An event to showcase the creative works of Jewish women has been a longtime dream of Aviva Spiegel, co-director of Chabad of Eugene. “Everyone has beauty to share with the world, and it will only shine if it is received by another,” said Spiegel. “It is really exciting for me to be providing a forum where creative Jewish women are appreciated and heard.”
The by women, for women – only – vibe of the evening rides an undercurrent of Jewish women’s performances that has been rolling from LA, to the east coast, across Europe and Israel. Last month, Kol Haneshama Performing Arts Conservatory, an all Jewish, all women consortium, in southern California debuted their first all-women movie. In New York, Nishmat Hatzafon’s all-female Jewish dance troupe has performed for standing-room-only audiences along the eastern seaboard.
In the wider culture, feminist artists have reemerged on the museum scene. WACK! Art and the Feminist Revolution, which attracted crowds at the Museum of Contemporary Art in LA, opened this month in the New York Museum of Modern Art affiliated space, P.S.1.
Art – visual and performance – conveys more than a lecture ever could and is unique in its universal language, making it a transcendent kind of medium. It’s why a very diverse crowd is expected at the pageant. Students from University of Oregon, local artists from Eugene, Jewish community members of all shades have signed on to showcase their works at the event. Final reviews of all pieces and performances will take place before March 5.
Showing up dressed as a queen is worth a dollar off the modest $7 admission. University of Oregon women who participate in Spiegel’s art workshop at Hillel in March will create crowns just right for wearing at the event. Spiegel, an artist in her own right, is busy completing her copper tiara with semiprecious gems to wear as the QC, Queen of Ceremonies, of the show.

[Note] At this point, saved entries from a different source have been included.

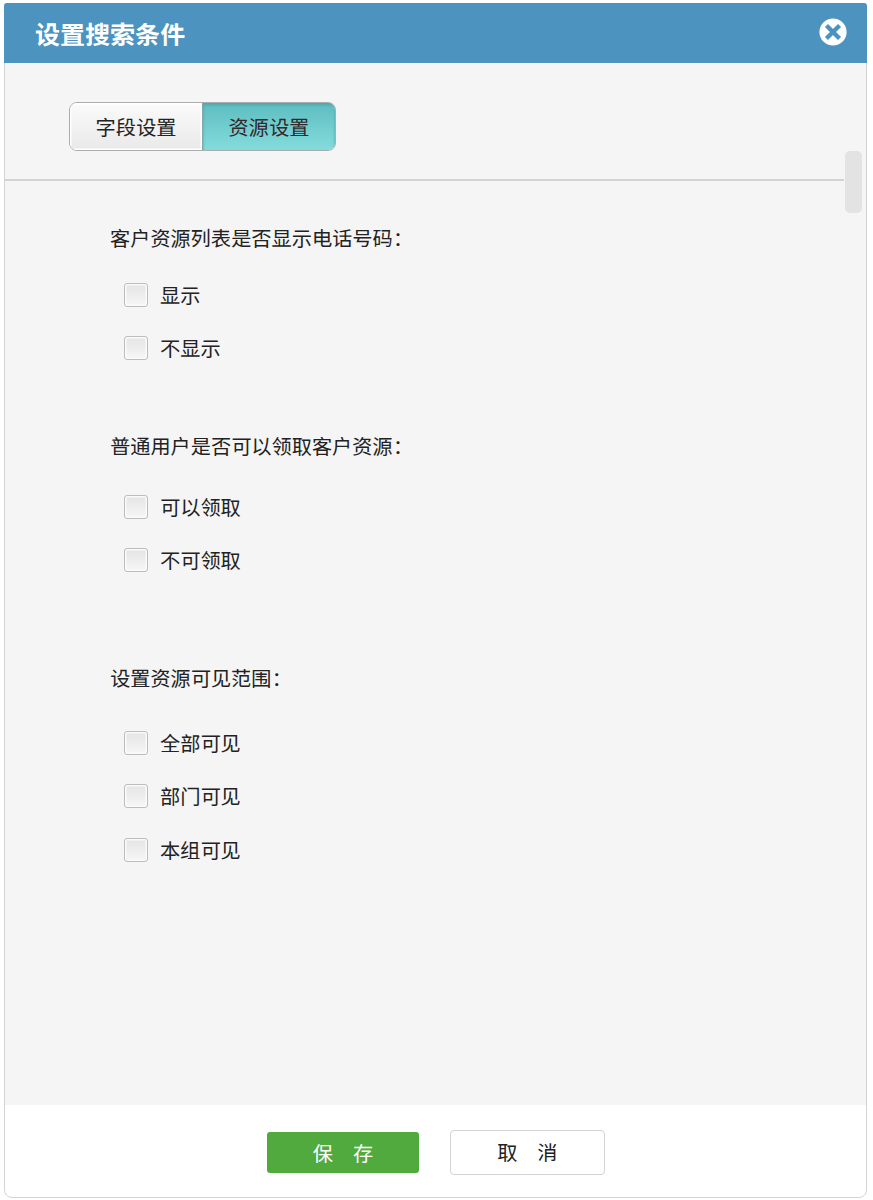
<!DOCTYPE html>
<html lang="zh-CN">
<head>
<meta charset="utf-8">
<title>设置搜索条件</title>
<link rel="stylesheet" href="https://fonts.googleapis.com/css2?family=Noto+Sans+SC:wght@400;700&amp;display=swap">
<style>
:root {
  --header: #4c93c0;
  --panel: #f5f5f5;
  --white: #ffffff;
  --text: #222222;
  --edge: #d3d3d3;
  --tab-edge: #a9adad;
  --tab-active-top: #5dbdc0;
  --tab-active-bottom: #84dcdc;
  --tab-active-text: #33282a;
  --save: #50aa3e;
  --thumb: #e3e3e3;
  --box-edge: #bdbdbd;
}
* { box-sizing: border-box; margin: 0; padding: 0; }
html, body { width: 873px; height: 1200px; overflow: hidden; background: var(--white); }
body { position: relative; font: 400 20.2px/30px "Noto Sans SC", sans-serif; color: var(--text); }
a { color: inherit; text-decoration: none; }
ul { list-style: none; }

.dialog { position: absolute; left: 4px; top: 3px; width: 863px; height: 1195px; border: 1.5px solid var(--edge); border-radius: 3px 3px 8px 8px; background: var(--white); }
.dialog-header { position: absolute; left: 4px; top: 3px; width: 863px; height: 60px; background: var(--header); border-radius: 3px 3px 0 0; }
.dialog-title { position: absolute; left: 31px; top: 13px; font-size: 25px; line-height: 34px; font-weight: 700; color: var(--white); white-space: nowrap; }
.close { position: absolute; left: 815px; top: 15px; width: 28px; height: 28px; }
.close svg { display: block; }
.dialog-body { position: absolute; left: 5px; top: 63px; width: 861px; height: 1042px; background: var(--panel); }

.tabs { position: absolute; left: 69px; top: 102px; width: 267px; height: 49px; display: flex; border: 1.5px solid var(--tab-edge); border-radius: 8px; overflow: hidden; }
.tab { flex: 1; text-align: center; line-height: 47px; background: linear-gradient(#fbfbfb, #e9e9e9); box-shadow: inset 0 0 0 1.5px var(--white); }
.tab.active { color: var(--tab-active-text); background: linear-gradient(var(--tab-active-top), var(--tab-active-bottom)); border-left: 1.5px solid #7fa9ab; box-shadow: inset 0 2px 3px #4fa5a8; }

.divider { position: absolute; left: 5px; top: 179px; width: 839px; height: 2px; background: var(--edge); }
.scroll-thumb { position: absolute; left: 845px; top: 151px; width: 17px; height: 62px; border-radius: 5px; background: var(--thumb); }

.group-title { position: absolute; left: 110px; font-size: 20.2px; line-height: 30px; font-weight: 400; white-space: nowrap; }
.option { position: absolute; left: 124px; height: 30px; padding-left: 36px; white-space: nowrap; }
.check { position: absolute; left: 0; top: 3px; width: 24px; height: 24px; border: 1.5px solid var(--box-edge); border-radius: 3px; background: linear-gradient(#e4e4e4, #f6f6f6); box-shadow: inset 0 0 0 1.5px #fafafa; }

.button { position: absolute; text-align: center; white-space: pre; border-radius: 4px; }
.save { left: 267px; top: 1132px; width: 152px; height: 41px; line-height: 41px; background: var(--save); color: var(--white); border-radius: 3px; }
.cancel { left: 450px; top: 1130px; width: 155px; height: 45px; line-height: 42px; background: var(--white); border: 1.5px solid var(--edge); }
</style>
</head>
<body>
<main class="dialog"></main>

<header class="dialog-header">
  <h1 class="dialog-title">设置搜索条件</h1>
  <a class="close" href="#" aria-label="关闭">
    <svg width="28" height="28" viewBox="0 0 28 28">
      <circle cx="14" cy="14" r="13.6" fill="#fff"/>
      <path d="M9 9 19 19M19 9 9 19" stroke="#4c93c0" stroke-width="4.4" stroke-linecap="square"/>
    </svg>
  </a>
</header>

<div class="dialog-body"></div>

<nav class="tabs">
  <a class="tab" href="#">字段设置</a>
  <a class="tab active" href="#">资源设置</a>
</nav>
<div class="divider"></div>
<div class="scroll-thumb"></div>

<section class="phone-display">
  <h2 class="group-title" style="top:223px">客户资源列表是否显示电话号码：</h2>
  <ul>
    <li class="option" style="top:280px"><span class="check"></span>显示</li>
    <li class="option" style="top:333px"><span class="check"></span>不显示</li>
  </ul>
</section>

<section class="claim-permission">
  <h2 class="group-title" style="top:431px">普通用户是否可以领取客户资源：</h2>
  <ul>
    <li class="option" style="top:492px"><span class="check"></span>可以领取</li>
    <li class="option" style="top:545px"><span class="check"></span>不可领取</li>
  </ul>
</section>

<section class="visibility-range">
  <h2 class="group-title" style="top:663px">设置资源可见范围：</h2>
  <ul>
    <li class="option" style="top:728px"><span class="check"></span>全部可见</li>
    <li class="option" style="top:781px"><span class="check"></span>部门可见</li>
    <li class="option" style="top:835px"><span class="check"></span>本组可见</li>
  </ul>
</section>

<footer>
  <a class="button save" href="#">保　存</a>
  <a class="button cancel" href="#">取　消</a>
</footer>
</body>
</html>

The one night pageant could be the start of something bigger.
“Women who get together and sing, express their desires through painting, through art, have shaped their communities, the culture,” said one of the event’s organizers, Jamie Zebrak, a psychology and international studies major at U of O. It’s important that the event will be more than Jewish women looking at art or watching a show. The event will involve hearts and minds.
“Jewish women as a collective – now that’s a force.”